A 6 day public inquiry commenced today into an appeal by Williamsfield Developments Ltd into the refusal by East Riding of Yorkshire District Council of its application for outline planning permission for 67 dwellings on an unallocated greenfield site outside the settlement boundary at Hutton Cranswick.
A central issue in the appeal is whether the Council is able to demonstrate a deliverable 5 year housing land supply (‘5YHLS’). In 2017, the Council emphatically succeeded in fending off a sustained challenge to its claimed 5YHLS at 3 appeals by Gladman (in South Cave, Holm-on-Spalding Moor and Pocklington), two of which resulted in costs awards in favour of the Council. Those appeal decisions received a nationally high profile in the planning & development industry at the time and were treated as illustrative of the demanding task facing appellants seeking to interrogate a local authority’s 5YHLS following the Court of Appeal’s judgment in the St Modwen case concerning the interpretation of the definition of ‘deliverable’ in the 2012 National Planning Policy Framework. In the present Hutton Cranswick appeal, the Appellant is seeking to re-open the argument in reliance on the revised definition of ‘deliverable’ in the 2018 and 2019 versions of the NPPF and having regard to the accompanying Planning Practice Guidance. The Council contends that the Appellant has misunderstood the revised definition and that its application of the definition to the Council’s claimed 5YHLS is misplaced. The decision of the Inspector (Philip Ware DipTP MRTPI) is likely to be one of, if not the, leading early appeal decisions on the effect of the new NPPF and PPG on determining 5YHLS in the context of planning decision-making.

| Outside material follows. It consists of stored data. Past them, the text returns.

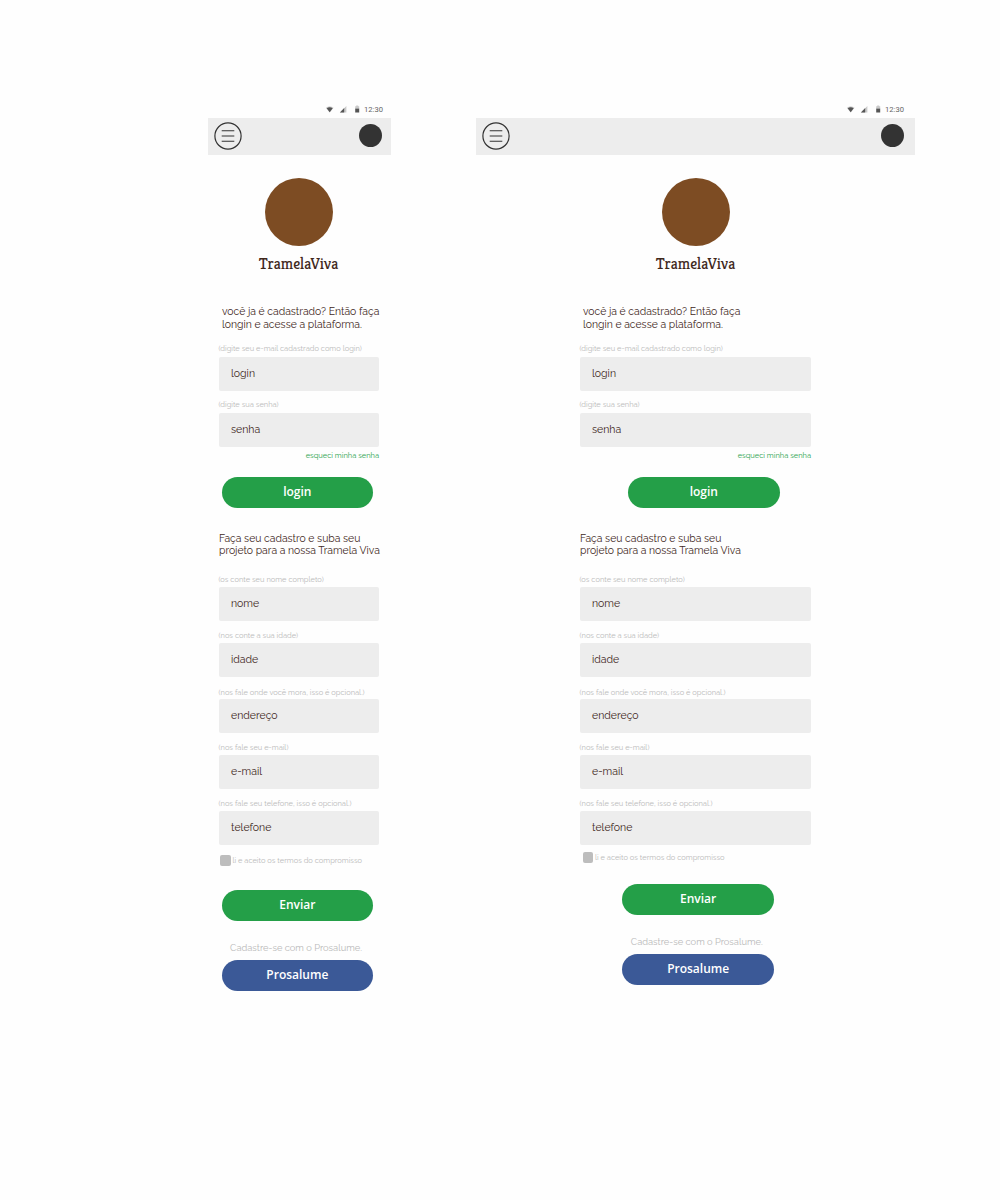
<!DOCTYPE html>
<html lang="pt-BR">
<head>
<meta charset="utf-8">
<title>TramelaViva – login e cadastro</title>
<link rel="stylesheet" href="https://fonts.googleapis.com/css2?family=Kreon:wght@400&amp;family=Open+Sans:wght@600&amp;family=Raleway:wght@400&amp;family=Roboto:wght@400&amp;display=swap">
<style>
  :root {
    --page: #fefefe;
    --panel: #ededed;
    --ink: #3f281c;
    --wood: #7d4c23;
    --hint: #b9b9b9;
    --check: #bdbdbd;
    --green: #249f48;
    --blue: #3b5997;
    --dark: #333333;
    --status: #666666;
  }
  * { box-sizing: border-box; margin: 0; padding: 0; }
  html, body { width: 1000px; height: 1200px; overflow: hidden; background: var(--page); }
  body { position: relative; font-family: Raleway, sans-serif; color: var(--ink); }
  a { text-decoration: none; color: inherit; }
  .symbols { position: absolute; width: 0; height: 0; }

  .screen { position: absolute; top: 0; height: 1200px; }
  .screen > * { position: absolute; white-space: nowrap; }
  .phone  { left: 207.5px; width: 183px; --form-x: 11.5px; --form-w: 160px; --logo-x: 91px; --login-x: 14px; --send-x: 14px; --end-y: 0px; --check-x: 12.5px; --check-y: 0px; }
  .tablet { left: 476px; width: 439px; --form-x: 104px; --form-w: 231px; --logo-x: 219.5px; --login-x: 152px; --send-x: 146.3px; --end-y: -6px; --check-x: 106.5px; --check-y: -2.7px; }

  .status { top: 104px; right: 7.5px; height: 10px; display: flex; align-items: center; font: 400 7.6px/10px Roboto, sans-serif; color: var(--status); }
  .tablet .status { right: 11px; }
  .status svg { display: block; width: 36px; height: 10px; margin-right: 3px; }
  .status time { position: relative; top: .6px; }

  .bar { top: 117.5px; left: 0; width: 100%; height: 37px; background: var(--panel); }
  .menu { position: absolute; left: 6px; top: 4.5px; width: 28px; height: 28px; }
  .menu svg { display: block; width: 28px; height: 28px; }
  .avatar { position: absolute; right: 8.5px; top: 6.5px; width: 23px; height: 23px; border-radius: 50%; background: var(--dark); }
  .tablet .avatar { right: 11.5px; }

  .brand { top: 178px; left: var(--logo-x); width: 120px; margin-left: -60px; text-align: center; }
  .brand-dot { display: block; width: 68px; height: 68px; margin: 0 auto; border-radius: 50%; background: var(--wood); }
  .brand-name { display: block; margin-top: 7.5px; font: 400 15.5px/20px Kreon, serif; color: var(--ink); }

  .intro { left: var(--form-x); font-weight: 400; font-size: 10.4px; line-height: 12.6px; }
  .intro-login { top: 305px; margin-left: 3px; }
  .intro-join { top: 531.5px; }

  .field { top: var(--y); left: var(--form-x); width: var(--form-w); height: 34.3px; padding-left: 12px; border-radius: 2px; background: var(--panel); font-size: 10.5px; line-height: 33px; }
  .hint { position: absolute; left: -.5px; top: -12.4px; font-size: 7.5px; line-height: 10px; color: var(--hint); }
  .hint-low { top: -10.8px; }

  .forgot { top: 451px; left: var(--form-x); width: var(--form-w); text-align: right; font-size: 7.5px; line-height: 10px; color: var(--green); }

  .button { width: 151.7px; height: 31px; border-radius: 15.5px; text-align: center; color: #fff; font: 600 12px/30.5px "Open Sans", sans-serif; background: var(--green); }
  .button-login { top: 476.7px; left: var(--login-x); }
  .button-send { top: calc(890px + var(--end-y)); left: var(--send-x); }
  .button-social { top: calc(960px + var(--end-y)); left: var(--send-x); background: var(--blue); }

  .terms { top: calc(855px + var(--check-y)); left: var(--check-x); height: 10.5px; padding-left: 12.4px; font-size: 7.5px; line-height: 11px; color: var(--hint); }
  .terms::before { content: ""; position: absolute; left: 0; top: 0; width: 10.5px; height: 10.5px; border-radius: 2px; background: var(--check); }
  .social-note { top: calc(942.3px + var(--end-y)); left: var(--send-x); width: 149px; text-align: center; font-size: 9.3px; line-height: 12px; color: var(--hint); }
</style>
</head>
<body>

<svg class="symbols" aria-hidden="true">
  <defs>
    <symbol id="status-icons" viewBox="0 0 36 10">
      <path d="M.8 3.7Q4.7.7 8.6 3.7L4.7 8.5Z" fill="#cfcfcf"/>
      <path d="M1.7 4.2Q4.7 2.4 7.7 4.2L4.7 8.2Z" fill="#555"/>
      <path d="M14.9 8.4H21.4V1.9Z" fill="#c9c9c9"/>
      <path d="M14.9 8.4H19.2V4.1Z" fill="#555"/>
      <path d="M30.2 2.3H31.2V1.5H33.2V2.3H34.2V4.8H30.2Z" fill="#c9c9c9"/>
      <path d="M30.2 4.6H34.2V8.5H30.2Z" fill="#555"/>
    </symbol>
    <symbol id="menu-icon" viewBox="0 0 28 28">
      <circle cx="14" cy="14" r="13.1" fill="none" stroke="#333" stroke-width="1.2"/>
      <path d="M7.7 8.7H20.3M7.7 14H20.3M7.7 19.3H20.3" stroke="#333" stroke-width="1.1"/>
    </symbol>
  </defs>
</svg>

<main class="screen phone">
  <div class="status"><svg aria-hidden="true"><use href="#status-icons"/></svg><time>12:30</time></div>
  <header class="bar">
    <a class="menu" href="#" aria-label="Menu"><svg aria-hidden="true"><use href="#menu-icon"/></svg></a>
    <a class="avatar" href="#" aria-label="Perfil"></a>
  </header>
  <div class="brand"><span class="brand-dot"></span><span class="brand-name">TramelaViva</span></div>

  <h2 class="intro intro-login">você ja é cadastrado? Então faça<br>longin e acesse a plataforma.</h2>
  <div class="field" style="--y:356.7px"><span class="hint">(digite seu e-mail cadastrado como login)</span>login</div>
  <div class="field" style="--y:412.7px"><span class="hint">(digite sua senha)</span>senha</div>
  <a class="forgot" href="#">esqueci minha senha</a>
  <a class="button button-login" href="#">login</a>

  <h2 class="intro intro-join">Faça seu cadastro e suba seu<br>projeto para a nossa Tramela Viva</h2>
  <div class="field" style="--y:587.2px"><span class="hint">(os conte seu nome completo)</span>nome</div>
  <div class="field" style="--y:643.2px"><span class="hint">(nos conte a sua idade)</span>idade</div>
  <div class="field" style="--y:699.2px"><span class="hint hint-low">(nos fale onde você mora, isso é opcional.)</span>endereço</div>
  <div class="field" style="--y:755.2px"><span class="hint">(nos fale seu e-mail)</span>e-mail</div>
  <div class="field" style="--y:811.2px"><span class="hint">(nos fale seu telefone, isso é opcional.)</span>telefone</div>
  <p class="terms">li e aceito os termos do compromisso</p>
  <a class="button button-send" href="#">Enviar</a>
  <p class="social-note">Cadastre-se com o Prosalume.</p>
  <a class="button button-social" href="#">Prosalume</a>
</main>

<section class="screen tablet">
  <div class="status"><svg aria-hidden="true"><use href="#status-icons"/></svg><time>12:30</time></div>
  <header class="bar">
    <a class="menu" href="#" aria-label="Menu"><svg aria-hidden="true"><use href="#menu-icon"/></svg></a>
    <a class="avatar" href="#" aria-label="Perfil"></a>
  </header>
  <div class="brand"><span class="brand-dot"></span><span class="brand-name">TramelaViva</span></div>

  <h2 class="intro intro-login">você ja é cadastrado? Então faça<br>longin e acesse a plataforma.</h2>
  <div class="field" style="--y:356.7px"><span class="hint">(digite seu e-mail cadastrado como login)</span>login</div>
  <div class="field" style="--y:412.7px"><span class="hint">(digite sua senha)</span>senha</div>
  <a class="forgot" href="#">esqueci minha senha</a>
  <a class="button button-login" href="#">login</a>

  <h2 class="intro intro-join">Faça seu cadastro e suba seu<br>projeto para a nossa Tramela Viva</h2>
  <div class="field" style="--y:587.2px"><span class="hint">(os conte seu nome completo)</span>nome</div>
  <div class="field" style="--y:643.2px"><span class="hint">(nos conte a sua idade)</span>idade</div>
  <div class="field" style="--y:699.2px"><span class="hint hint-low">(nos fale onde você mora, isso é opcional.)</span>endereço</div>
  <div class="field" style="--y:755.2px"><span class="hint">(nos fale seu e-mail)</span>e-mail</div>
  <div class="field" style="--y:811.2px"><span class="hint">(nos fale seu telefone, isso é opcional.)</span>telefone</div>
  <p class="terms">li e aceito os termos do compromisso</p>
  <a class="button button-send" href="#">Enviar</a>
  <p class="social-note">Cadastre-se com o Prosalume.</p>
  <a class="button button-social" href="#">Prosalume</a>
</section>

</body>
</html>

Charles Banner QC and Matthew Henderson appear for East Riding of Yorkshire Council, instructed by Peter Atkinson of the Council’s legal department. Charles appeared in all 3 of the 2017 appeals in which the Council successfully defended its 5YHLS, with Matthew in the latter two.